Despite persistent progress in the field, exploring the full range of climate change risks is challenging. Models are already very expensive to run and every added process further increases the computational burden.

"We need a collaborative effort between diverse climate experts to develop a suite of scientific tools that allow us to more deeply explore and understand the level of global warming we can expect. Our study takes the first step by mapping all processes that affect global temperatures and estimating their impact across millennia," said Rogelj. 

The international team – which additionally includes researchers from the Lawrence Berkeley National Laboratory, Melbourne University, and the Max Plank Institute – identified 26 distinct processes, of which more than half could drive significant warming.

One example is a decline in land carbon uptake. Plants are important mitigators of global temperatures since they use CO2 during photosynthesis. But other climate processes, such as changing rainfall patterns, droughts, and heatwaves, can reduce the efficacy of this 'carbon sink'. 

"We have drawn on expertise across climate science to build a catalog of processes that could affect global temperatures in a net zero world, but we need to better understand their potential impact. We propose a set of key research activities to reduce this uncertainty and improve warming predictions as quickly as possible," said Palazzo Corner. 

We Must Reach Net Zero CO2 as soon as Possible

The study's take-home message is that the future is more uncertain than we think, and so we must adjust our climate mitigation policies to prevent further warming after net zero. 

"We are working on building better models, but should not wait until they are perfect before we act. We must take a precautionary approach and drastically reduce emissions now with the goal of achieving net zero CO2 as soon as possible and preventing climate harm to future generations," warned Rogelj. 

"Even if global warming did stop at net zero, we must remember that once started, some processes will continue for centuries," Siegert added. "Sea-level rise for decades after net zero is an example we must plan for, but there may be others that require further analysis. By urgently cutting emissions we can prevent future risks."

The article is part of the Frontiers in Science multimedia article hub 'Global warming after net zero CO2'. The hub features editorials, viewpoints, and policy outlooks from other eminent experts, including: Michael Mann, University of Pennsylvania, USA; H Damon Matthews, Concordia University, Canada.

Tell Us What You Think

Do you have a review, update or anything you would like to add to this news story?

Leave your feedback
Your comment type

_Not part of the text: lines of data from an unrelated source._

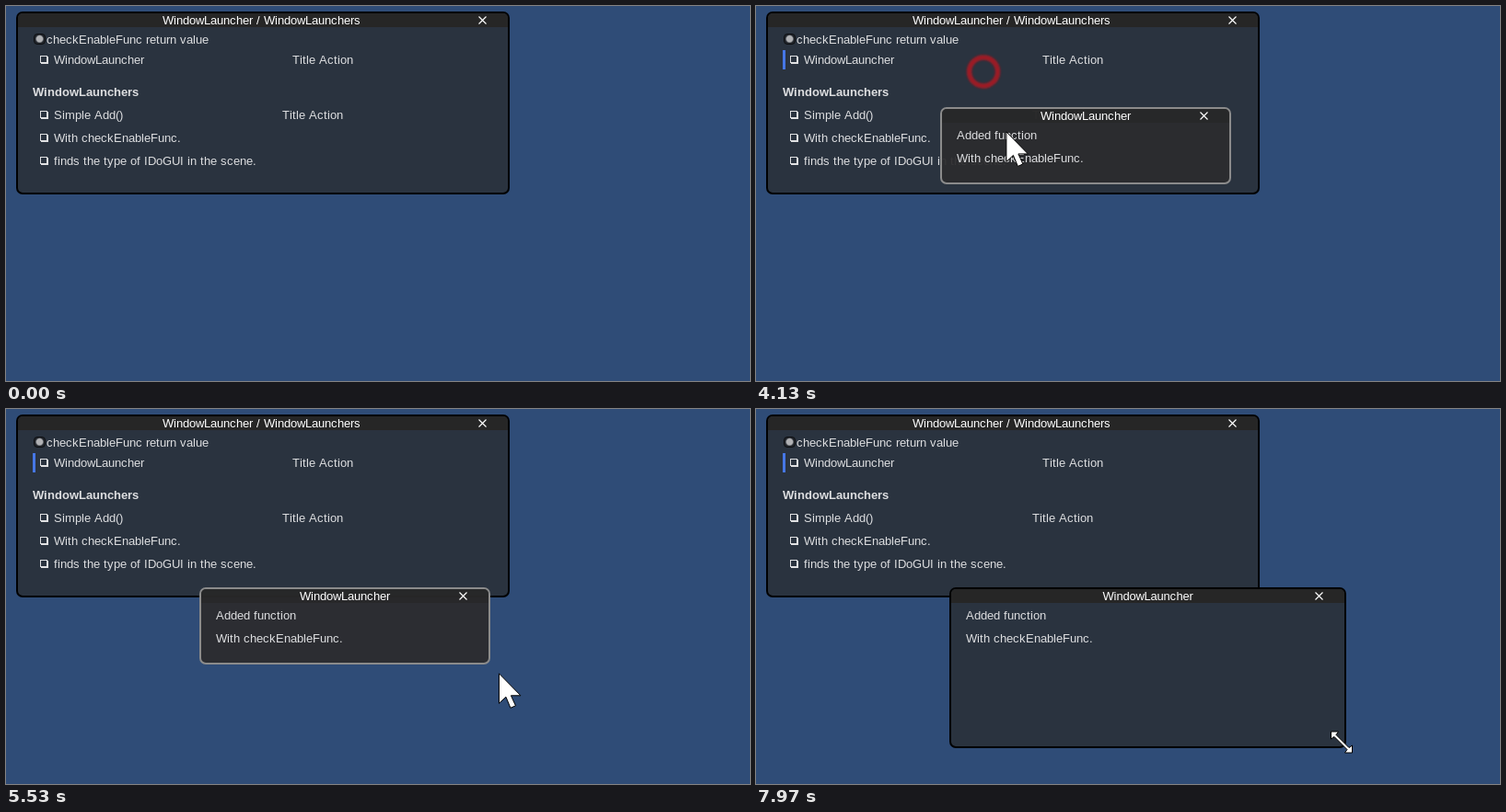
Write an HTML page that moves like this. It is 808 by 408 pixels and loops after 8 s.

```html
<!DOCTYPE html>
<html lang="en">
<head>
<meta charset="utf-8">
<title>WindowLauncher</title>
<style>
html, body { margin: 0; width: 100%; height: 100%; overflow: hidden; background: #2f4c77; }
#stage { position: relative; width: 808px; height: 408px; overflow: hidden;
  font: 13px/20px "Liberation Sans", Arial, sans-serif; font-kerning: none; color: #dddee0; white-space: pre; }
.win { position: absolute; box-sizing: border-box; border: 2px solid #000; border-radius: 7px;
  background: #2a333f; overflow: hidden; white-space: normal; }
.win.focus { border-color: #8b8b8b; background: rgba(44, 44, 46, .94); }
.bar { position: absolute; left: 0; right: 0; top: 0; height: 15px; background: #262626;
  color: #fff; line-height: 15px; text-align: center; white-space: pre; }
.focus .bar { background: rgba(38, 38, 38, .6); }
.close { position: absolute; right: 22px; top: 3px; width: 10px; height: 10px; }
.close path { stroke: #fff; stroke-width: 1.1; }
.text { position: absolute; white-space: pre; }
.row { position: absolute; left: 16px; height: 21px; white-space: pre; }
.row.hover { background: rgba(255, 255, 255, .2); }
.row.on::before { content: ""; position: absolute; left: 0; top: 0; width: 3px; height: 21px; background: #4677e6; }
.row > span { position: absolute; left: 23px; top: 1px; }
.row > i { position: absolute; left: 8px; top: 6px; width: 6px; height: 6px;
  border: 1px solid #dfe0e2; box-shadow: 1px 1px #dfe0e2; }
.radio { position: absolute; left: 17px; top: 22px; width: 11px; height: 10px; border: 1px solid #0c0d10;
  border-radius: 4px; background: radial-gradient(circle at 50% 48%, #b0b1b4 3.2px, #23272d 4.6px); }
#over { position: absolute; left: 0; top: 0; }
</style>
</head>
<body>
<div id="stage">
  <div class="win" id="main" style="left:11px;top:6px;width:536px;height:199px">
    <div class="bar" style="left:-3px">WindowLauncher / WindowLaunchers</div>
    <div class="radio"></div>
    <div class="text" style="left:31px;top:19px">checkEnableFunc return value</div>
    <div class="row" style="top:40px;width:278px"><i></i><span>WindowLauncher</span></div>
    <div class="text" style="left:298px;top:41px">Title Action</div>
    <div class="text" style="left:16px;top:76px"><b>WindowLaunchers</b></div>
    <div class="row" style="top:100px;width:267px"><i></i><span>Simple Add()</span></div>
    <div class="text" style="left:287px;top:101px">Title Action</div>
    <div class="row" style="top:125px;width:500px"><i></i><span>With checkEnableFunc.</span></div>
    <div class="row" style="top:150px;width:500px"><i></i><span>finds the type of IDoGUI in the scene.</span></div>
  </div>
  <div class="win" id="child">
    <div class="bar">WindowLauncher</div>
    <div class="text" style="left:16px;top:19px">Added function</div>
    <div class="text" style="left:16px;top:44px">With checkEnableFunc.</div>
  </div>
  <svg id="over" width="808" height="408" fill="none">
    <filter id="soft" x="-50%" y="-50%" width="200%" height="200%"><feGaussianBlur stdDeviation=".9"/></filter>
    <circle id="ring" stroke="#e01014" stroke-width="5.5" filter="url(#soft)"/>
    <path id="arrow" d="M.5 .5V33L8 26L13 38L18.500 35.500L13.500 24.500H24Z" fill="#fff" stroke="#000"/>
    <path id="sizer" d="M-11.500 -11.500H-3.500L-6 -8L8 6L11.500 3.500V11.500H3.500L6 8L-8 -6L-11.500 -3.500Z" fill="#fff" stroke="#000"/>
  </svg>
</div>
<script>
const LOOP = 8000, LAG = 33;
const PRESS = 2330, OPEN = 2500, GRAB = 3930, DROP = 5100, RESIZE = 6370;
const $ = id => document.getElementById(id);

// Key points of the pointer: time, x, y
const path = [
  [700, -26, 114], [1530, 141, 62],                                     // enter
  [3130, 141, 62], [3900, 248, 70],                                     // go to the title bar
  [4030, 241, 86], [4130, 271, 136], [4300, 356, 200], [4830, 281, 182], [5000, 268, 203], // drag
  [5150, 268, 203], [5600, 553, 293], [5700, 553, 293], [6130, 521, 272], // find the corner
  [6400, 521, 272], [6470, 526, 282], [7000, 642, 373.5], [7130, 647, 377], // grow
  [7230, 647, 377], [7500, 575, 318], [7970, 636, 362.5]                // shrink and return
];

// Smooth curve through the key points; it rests at turns and never overshoots.
const rate = (i, n) => (path[i + 1][n] - path[i][n]) / (path[i + 1][0] - path[i][0]);
function slope(i, n) {
  if (i === 0 || i === path.length - 1) return 0;
  const a = rate(i - 1, n), b = rate(i, n);
  return a * b > 0 ? 2 * a * b / (a + b) : 0;
}
function pointer(t) {
  t = Math.min(Math.max(t, path[0][0]), path[path.length - 1][0]);
  const i = Math.max(0, path.findIndex(p => p[0] >= t) - 1);
  const a = path[i], b = path[i + 1], span = b[0] - a[0], k = (t - a[0]) / span;
  const ease = k * k * (3 - 2 * k);
  return [1, 2].map(n => a[n] + (b[n] - a[n]) * ease
    + span * k * (1 - k) * ((1 - k) * slope(i, n) - k * slope(i + 1, n)));
}
const clicks = [PRESS, GRAB, RESIZE].map(at => [at, ...pointer(at)]);

// Whole-pixel letter advances, as in a bitmap font.
const pen = document.createElement("canvas").getContext("2d");
function snapLetters(node) {
  if (node.nodeType !== Node.TEXT_NODE) return [...node.childNodes].forEach(snapLetters);
  if (!node.data.trim()) return;
  const style = getComputedStyle(node.parentNode);
  pen.font = `${style.fontWeight} 13px ${style.fontFamily}`;
  node.replaceWith(...[...node.data].map(char => {
    const span = document.createElement("span");
    const width = pen.measureText(char).width;
    span.textContent = char;
    span.style.letterSpacing = Math.round(width) - width + "px";
    return span;
  }));
}

document.querySelectorAll(".win").forEach(win => {
  snapLetters(win);
  win.insertAdjacentHTML("beforeend",
    '<svg class="close"><path d="M.5 .5L8.500 8.500M8.500 .5L.5 8.500"/></svg>');
});

const rows = [...document.querySelectorAll(".row")].map(el => ({
  el, x: 13 + el.offsetLeft, y: 8 + el.offsetTop, w: el.offsetWidth, h: el.offsetHeight
}));

function placeChild(t, x, y) {
  const held = pointer(Math.min(Math.max(t - LAG, GRAB), DROP));
  const left = Math.round(held[0] - 58), top = Math.round(held[1] - 9);
  const sized = t > RESIZE;
  const child = $("child");
  Object.assign(child.style, {
    display: t < OPEN ? "none" : "block",
    left: left + "px",
    top: top + "px",
    width: (sized ? Math.round(x + 5 - left) : 316) + "px",
    height: (sized ? Math.round(y + 6 - top) : 84) + "px"
  });
  child.classList.toggle("focus", t >= GRAB && t < RESIZE);
}

function placeRing(t) {
  const click = clicks.find(c => t >= c[0] && t < c[0] + 330);
  const ring = $("ring");
  ring.style.display = click ? "" : "none";
  if (!click) return;
  const age = t - click[0];
  ring.setAttribute("cx", click[1]);
  ring.setAttribute("cy", click[2]);
  ring.setAttribute("r", age * .077);
  ring.setAttribute("opacity", 1 - (age / 330) ** 2);
}

function draw(t) {
  const [x, y] = pointer(t);
  const sizing = t > 5930;
  const free = t < OPEN || (t < GRAB && x < 190);
  rows.forEach(r => r.el.classList.toggle("hover",
    free && x >= r.x && x < r.x + r.w && y >= r.y && y < r.y + r.h));
  rows[0].el.classList.toggle("on", t >= OPEN);
  $("main").classList.toggle("focus", t >= PRESS && t < GRAB);
  placeChild(t, x, y);
  placeRing(t);
  $("arrow").style.display = sizing ? "none" : "";
  $("sizer").style.display = sizing ? "" : "none";
  $(sizing ? "sizer" : "arrow").setAttribute("transform", `translate(${x} ${y})`);
}

const start = performance.now();
function tick() {
  draw((performance.now() - start) % LOOP);
  requestAnimationFrame(tick);
}
tick();
</script>
</body>
</html>
```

While we only use edited and approved content for Azthena answers, it may on occasions provide incorrect responses. Please confirm any data provided with the related suppliers or authors. We do not provide medical advice, if you search for medical information you must always consult a medical professional before acting on any information provided.

Your questions, but not your email details will be shared with OpenAI and retained for 30 days in accordance with their privacy principles.

Please do not ask questions that use sensitive or confidential information.

Read the full Terms & Conditions.